(Plain-text document sources)

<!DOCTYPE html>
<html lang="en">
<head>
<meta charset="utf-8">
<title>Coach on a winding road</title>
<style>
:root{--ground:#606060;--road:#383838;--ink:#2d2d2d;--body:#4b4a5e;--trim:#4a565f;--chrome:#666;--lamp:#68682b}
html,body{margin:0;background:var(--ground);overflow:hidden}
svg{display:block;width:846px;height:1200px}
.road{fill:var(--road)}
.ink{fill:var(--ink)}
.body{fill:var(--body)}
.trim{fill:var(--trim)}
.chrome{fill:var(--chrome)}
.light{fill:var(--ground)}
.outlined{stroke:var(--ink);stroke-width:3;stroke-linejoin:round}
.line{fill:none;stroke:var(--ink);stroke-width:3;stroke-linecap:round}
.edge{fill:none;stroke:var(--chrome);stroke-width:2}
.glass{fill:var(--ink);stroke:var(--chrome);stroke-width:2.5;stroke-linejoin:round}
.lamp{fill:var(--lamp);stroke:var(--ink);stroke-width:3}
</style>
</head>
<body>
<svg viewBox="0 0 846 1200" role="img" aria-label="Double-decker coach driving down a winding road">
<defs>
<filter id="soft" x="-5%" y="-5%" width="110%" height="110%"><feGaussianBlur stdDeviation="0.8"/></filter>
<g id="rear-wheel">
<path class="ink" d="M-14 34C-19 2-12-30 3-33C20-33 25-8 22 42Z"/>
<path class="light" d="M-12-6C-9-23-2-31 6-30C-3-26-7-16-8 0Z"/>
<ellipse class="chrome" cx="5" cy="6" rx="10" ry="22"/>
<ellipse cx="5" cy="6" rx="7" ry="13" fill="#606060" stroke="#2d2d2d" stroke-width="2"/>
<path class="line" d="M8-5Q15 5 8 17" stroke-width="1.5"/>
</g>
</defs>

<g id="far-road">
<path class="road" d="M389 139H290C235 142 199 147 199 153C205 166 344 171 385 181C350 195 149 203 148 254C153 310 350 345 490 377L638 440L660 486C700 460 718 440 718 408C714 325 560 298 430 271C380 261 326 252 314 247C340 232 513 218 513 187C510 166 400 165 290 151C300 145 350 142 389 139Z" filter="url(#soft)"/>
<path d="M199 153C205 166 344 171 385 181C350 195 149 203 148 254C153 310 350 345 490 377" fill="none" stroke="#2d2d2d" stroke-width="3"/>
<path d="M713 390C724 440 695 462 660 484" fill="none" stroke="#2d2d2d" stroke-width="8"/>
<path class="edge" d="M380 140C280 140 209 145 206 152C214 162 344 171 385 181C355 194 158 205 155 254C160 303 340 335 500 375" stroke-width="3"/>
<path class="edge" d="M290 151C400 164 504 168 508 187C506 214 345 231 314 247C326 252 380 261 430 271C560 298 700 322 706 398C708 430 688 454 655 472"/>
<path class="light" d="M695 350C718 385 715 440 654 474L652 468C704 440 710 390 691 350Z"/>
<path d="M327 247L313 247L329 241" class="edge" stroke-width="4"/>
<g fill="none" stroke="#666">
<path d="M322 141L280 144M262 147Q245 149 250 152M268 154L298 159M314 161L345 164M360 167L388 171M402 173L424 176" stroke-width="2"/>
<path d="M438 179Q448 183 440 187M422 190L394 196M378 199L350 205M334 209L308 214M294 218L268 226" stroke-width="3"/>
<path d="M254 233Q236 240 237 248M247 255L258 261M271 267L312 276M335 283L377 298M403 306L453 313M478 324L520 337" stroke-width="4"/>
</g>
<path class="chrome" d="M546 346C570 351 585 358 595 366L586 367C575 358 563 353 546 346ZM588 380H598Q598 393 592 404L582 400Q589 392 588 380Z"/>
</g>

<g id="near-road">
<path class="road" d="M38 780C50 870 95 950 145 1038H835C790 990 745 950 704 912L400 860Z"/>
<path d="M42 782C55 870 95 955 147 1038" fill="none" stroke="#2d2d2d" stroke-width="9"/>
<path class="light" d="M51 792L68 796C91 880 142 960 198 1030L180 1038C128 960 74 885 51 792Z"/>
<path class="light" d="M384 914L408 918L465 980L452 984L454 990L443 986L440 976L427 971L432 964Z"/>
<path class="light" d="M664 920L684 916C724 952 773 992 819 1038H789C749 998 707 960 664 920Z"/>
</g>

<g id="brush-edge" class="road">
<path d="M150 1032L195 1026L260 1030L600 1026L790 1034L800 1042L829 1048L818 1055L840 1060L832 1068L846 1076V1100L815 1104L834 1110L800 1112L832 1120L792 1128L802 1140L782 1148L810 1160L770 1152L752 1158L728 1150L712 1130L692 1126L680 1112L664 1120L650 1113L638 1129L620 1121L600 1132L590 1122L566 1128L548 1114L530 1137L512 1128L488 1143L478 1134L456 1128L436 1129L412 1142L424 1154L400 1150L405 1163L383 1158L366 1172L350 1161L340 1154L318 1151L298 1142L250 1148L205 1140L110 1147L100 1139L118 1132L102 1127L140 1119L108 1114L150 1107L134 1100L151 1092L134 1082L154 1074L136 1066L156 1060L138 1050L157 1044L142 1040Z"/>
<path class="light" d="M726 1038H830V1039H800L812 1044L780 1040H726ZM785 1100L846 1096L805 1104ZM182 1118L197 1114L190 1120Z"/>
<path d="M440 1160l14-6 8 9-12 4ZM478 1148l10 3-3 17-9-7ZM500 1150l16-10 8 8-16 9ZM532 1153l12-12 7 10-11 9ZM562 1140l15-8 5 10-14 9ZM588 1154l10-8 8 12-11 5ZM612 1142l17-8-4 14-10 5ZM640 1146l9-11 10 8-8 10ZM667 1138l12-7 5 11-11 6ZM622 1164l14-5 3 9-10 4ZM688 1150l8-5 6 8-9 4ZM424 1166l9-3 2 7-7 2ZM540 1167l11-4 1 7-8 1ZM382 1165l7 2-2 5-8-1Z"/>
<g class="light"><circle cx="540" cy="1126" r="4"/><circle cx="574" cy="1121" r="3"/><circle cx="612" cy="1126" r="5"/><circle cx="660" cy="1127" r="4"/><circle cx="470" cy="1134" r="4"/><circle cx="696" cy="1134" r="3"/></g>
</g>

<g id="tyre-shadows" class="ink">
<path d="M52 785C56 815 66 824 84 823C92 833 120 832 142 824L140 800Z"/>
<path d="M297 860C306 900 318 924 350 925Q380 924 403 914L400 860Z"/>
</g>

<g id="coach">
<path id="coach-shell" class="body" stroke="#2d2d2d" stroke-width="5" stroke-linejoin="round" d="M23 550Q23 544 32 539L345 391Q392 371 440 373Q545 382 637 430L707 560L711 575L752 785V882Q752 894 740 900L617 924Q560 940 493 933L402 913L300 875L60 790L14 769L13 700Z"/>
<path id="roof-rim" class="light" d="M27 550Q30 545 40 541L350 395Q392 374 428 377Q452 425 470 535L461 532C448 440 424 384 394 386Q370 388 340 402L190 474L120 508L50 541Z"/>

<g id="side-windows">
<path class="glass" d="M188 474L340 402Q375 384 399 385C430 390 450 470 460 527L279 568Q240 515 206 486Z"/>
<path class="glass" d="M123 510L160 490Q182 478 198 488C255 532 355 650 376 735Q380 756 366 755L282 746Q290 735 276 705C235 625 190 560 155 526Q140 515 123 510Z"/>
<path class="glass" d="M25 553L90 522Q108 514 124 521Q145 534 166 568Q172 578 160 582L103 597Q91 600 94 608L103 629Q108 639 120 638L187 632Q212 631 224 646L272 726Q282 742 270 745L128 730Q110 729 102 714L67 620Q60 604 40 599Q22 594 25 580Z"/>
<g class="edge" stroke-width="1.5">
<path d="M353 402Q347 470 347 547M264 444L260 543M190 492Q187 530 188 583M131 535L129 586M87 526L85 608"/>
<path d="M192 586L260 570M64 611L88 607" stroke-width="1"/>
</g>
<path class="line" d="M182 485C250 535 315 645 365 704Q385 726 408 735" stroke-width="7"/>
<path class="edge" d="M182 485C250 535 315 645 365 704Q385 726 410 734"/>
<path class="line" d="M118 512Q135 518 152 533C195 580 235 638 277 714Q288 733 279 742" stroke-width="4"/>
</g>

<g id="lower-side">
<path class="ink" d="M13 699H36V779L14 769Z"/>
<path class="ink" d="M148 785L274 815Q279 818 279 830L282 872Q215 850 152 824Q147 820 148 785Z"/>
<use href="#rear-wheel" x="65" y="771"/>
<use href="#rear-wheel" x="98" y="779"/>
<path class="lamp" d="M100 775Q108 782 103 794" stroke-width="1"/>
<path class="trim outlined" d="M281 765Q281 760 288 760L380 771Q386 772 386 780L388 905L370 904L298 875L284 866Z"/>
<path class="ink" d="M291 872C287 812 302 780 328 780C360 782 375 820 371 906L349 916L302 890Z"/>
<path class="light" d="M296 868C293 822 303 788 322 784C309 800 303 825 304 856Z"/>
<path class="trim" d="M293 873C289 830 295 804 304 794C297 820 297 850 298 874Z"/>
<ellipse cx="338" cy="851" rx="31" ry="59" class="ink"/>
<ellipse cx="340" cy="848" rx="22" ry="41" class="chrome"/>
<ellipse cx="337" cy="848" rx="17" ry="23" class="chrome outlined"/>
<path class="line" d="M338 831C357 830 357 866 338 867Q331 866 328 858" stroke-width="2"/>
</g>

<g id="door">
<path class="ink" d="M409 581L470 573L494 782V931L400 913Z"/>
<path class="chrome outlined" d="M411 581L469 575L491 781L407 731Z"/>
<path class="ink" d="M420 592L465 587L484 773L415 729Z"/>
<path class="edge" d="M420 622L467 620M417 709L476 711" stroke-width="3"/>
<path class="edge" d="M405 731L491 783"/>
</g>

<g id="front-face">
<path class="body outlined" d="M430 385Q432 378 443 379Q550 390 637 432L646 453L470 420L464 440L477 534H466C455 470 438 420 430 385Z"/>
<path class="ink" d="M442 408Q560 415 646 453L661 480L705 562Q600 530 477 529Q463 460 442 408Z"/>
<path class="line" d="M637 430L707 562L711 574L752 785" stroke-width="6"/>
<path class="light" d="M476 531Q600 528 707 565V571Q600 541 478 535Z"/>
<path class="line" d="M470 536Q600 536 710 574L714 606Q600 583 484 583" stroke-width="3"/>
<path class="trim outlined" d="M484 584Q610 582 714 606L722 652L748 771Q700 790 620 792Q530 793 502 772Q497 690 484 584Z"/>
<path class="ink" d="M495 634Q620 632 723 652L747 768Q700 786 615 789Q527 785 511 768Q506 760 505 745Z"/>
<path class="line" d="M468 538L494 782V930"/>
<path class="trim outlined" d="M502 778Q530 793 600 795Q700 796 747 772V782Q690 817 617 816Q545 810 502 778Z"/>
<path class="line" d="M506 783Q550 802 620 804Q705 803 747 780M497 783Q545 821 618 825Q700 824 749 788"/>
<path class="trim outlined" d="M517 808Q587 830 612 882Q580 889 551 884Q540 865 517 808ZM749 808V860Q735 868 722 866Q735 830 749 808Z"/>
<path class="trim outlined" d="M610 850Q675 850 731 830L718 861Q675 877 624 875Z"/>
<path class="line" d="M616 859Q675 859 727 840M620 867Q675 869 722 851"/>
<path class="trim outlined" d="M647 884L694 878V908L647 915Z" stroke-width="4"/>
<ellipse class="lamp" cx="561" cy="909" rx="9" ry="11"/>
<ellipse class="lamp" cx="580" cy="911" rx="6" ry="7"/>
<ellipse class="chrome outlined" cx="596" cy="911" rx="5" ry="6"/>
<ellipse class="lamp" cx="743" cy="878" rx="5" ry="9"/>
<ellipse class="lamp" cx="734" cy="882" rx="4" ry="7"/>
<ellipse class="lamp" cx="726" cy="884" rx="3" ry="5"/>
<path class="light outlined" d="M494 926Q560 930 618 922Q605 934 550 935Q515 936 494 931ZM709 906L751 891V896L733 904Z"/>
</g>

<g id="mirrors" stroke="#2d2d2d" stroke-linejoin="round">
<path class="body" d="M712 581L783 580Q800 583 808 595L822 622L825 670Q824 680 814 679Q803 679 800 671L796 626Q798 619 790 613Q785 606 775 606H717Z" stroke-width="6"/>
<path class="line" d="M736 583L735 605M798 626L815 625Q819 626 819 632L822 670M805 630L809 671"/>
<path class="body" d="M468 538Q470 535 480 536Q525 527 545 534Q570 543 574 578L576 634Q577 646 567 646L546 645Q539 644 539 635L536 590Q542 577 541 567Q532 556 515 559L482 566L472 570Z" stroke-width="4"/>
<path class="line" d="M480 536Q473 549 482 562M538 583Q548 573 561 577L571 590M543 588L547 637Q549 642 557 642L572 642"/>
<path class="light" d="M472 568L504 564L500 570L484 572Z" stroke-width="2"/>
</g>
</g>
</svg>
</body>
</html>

**WHAT IS REQUIRED**
Going from the line that contains "926Q560 930 618" to the last line of the records, reproduce every line as written.

**ANSWER FOR THE TASK**
<path class="light outlined" d="M494 926Q560 930 618 922Q605 934 550 935Q515 936 494 931ZM709 906L751 891V896L733 904Z"/>
</g>

<g id="mirrors" stroke="#2d2d2d" stroke-linejoin="round">
<path class="body" d="M712 581L783 580Q800 583 808 595L822 622L825 670Q824 680 814 679Q803 679 800 671L796 626Q798 619 790 613Q785 606 775 606H717Z" stroke-width="6"/>
<path class="line" d="M736 583L735 605M798 626L815 625Q819 626 819 632L822 670M805 630L809 671"/>
<path class="body" d="M468 538Q470 535 480 536Q525 527 545 534Q570 543 574 578L576 634Q577 646 567 646L546 645Q539 644 539 635L536 590Q542 577 541 567Q532 556 515 559L482 566L472 570Z" stroke-width="4"/>
<path class="line" d="M480 536Q473 549 482 562M538 583Q548 573 561 577L571 590M543 588L547 637Q549 642 557 642L572 642"/>
<path class="light" d="M472 568L504 564L500 570L484 572Z" stroke-width="2"/>
</g>
</g>
</svg>
</body>
</html>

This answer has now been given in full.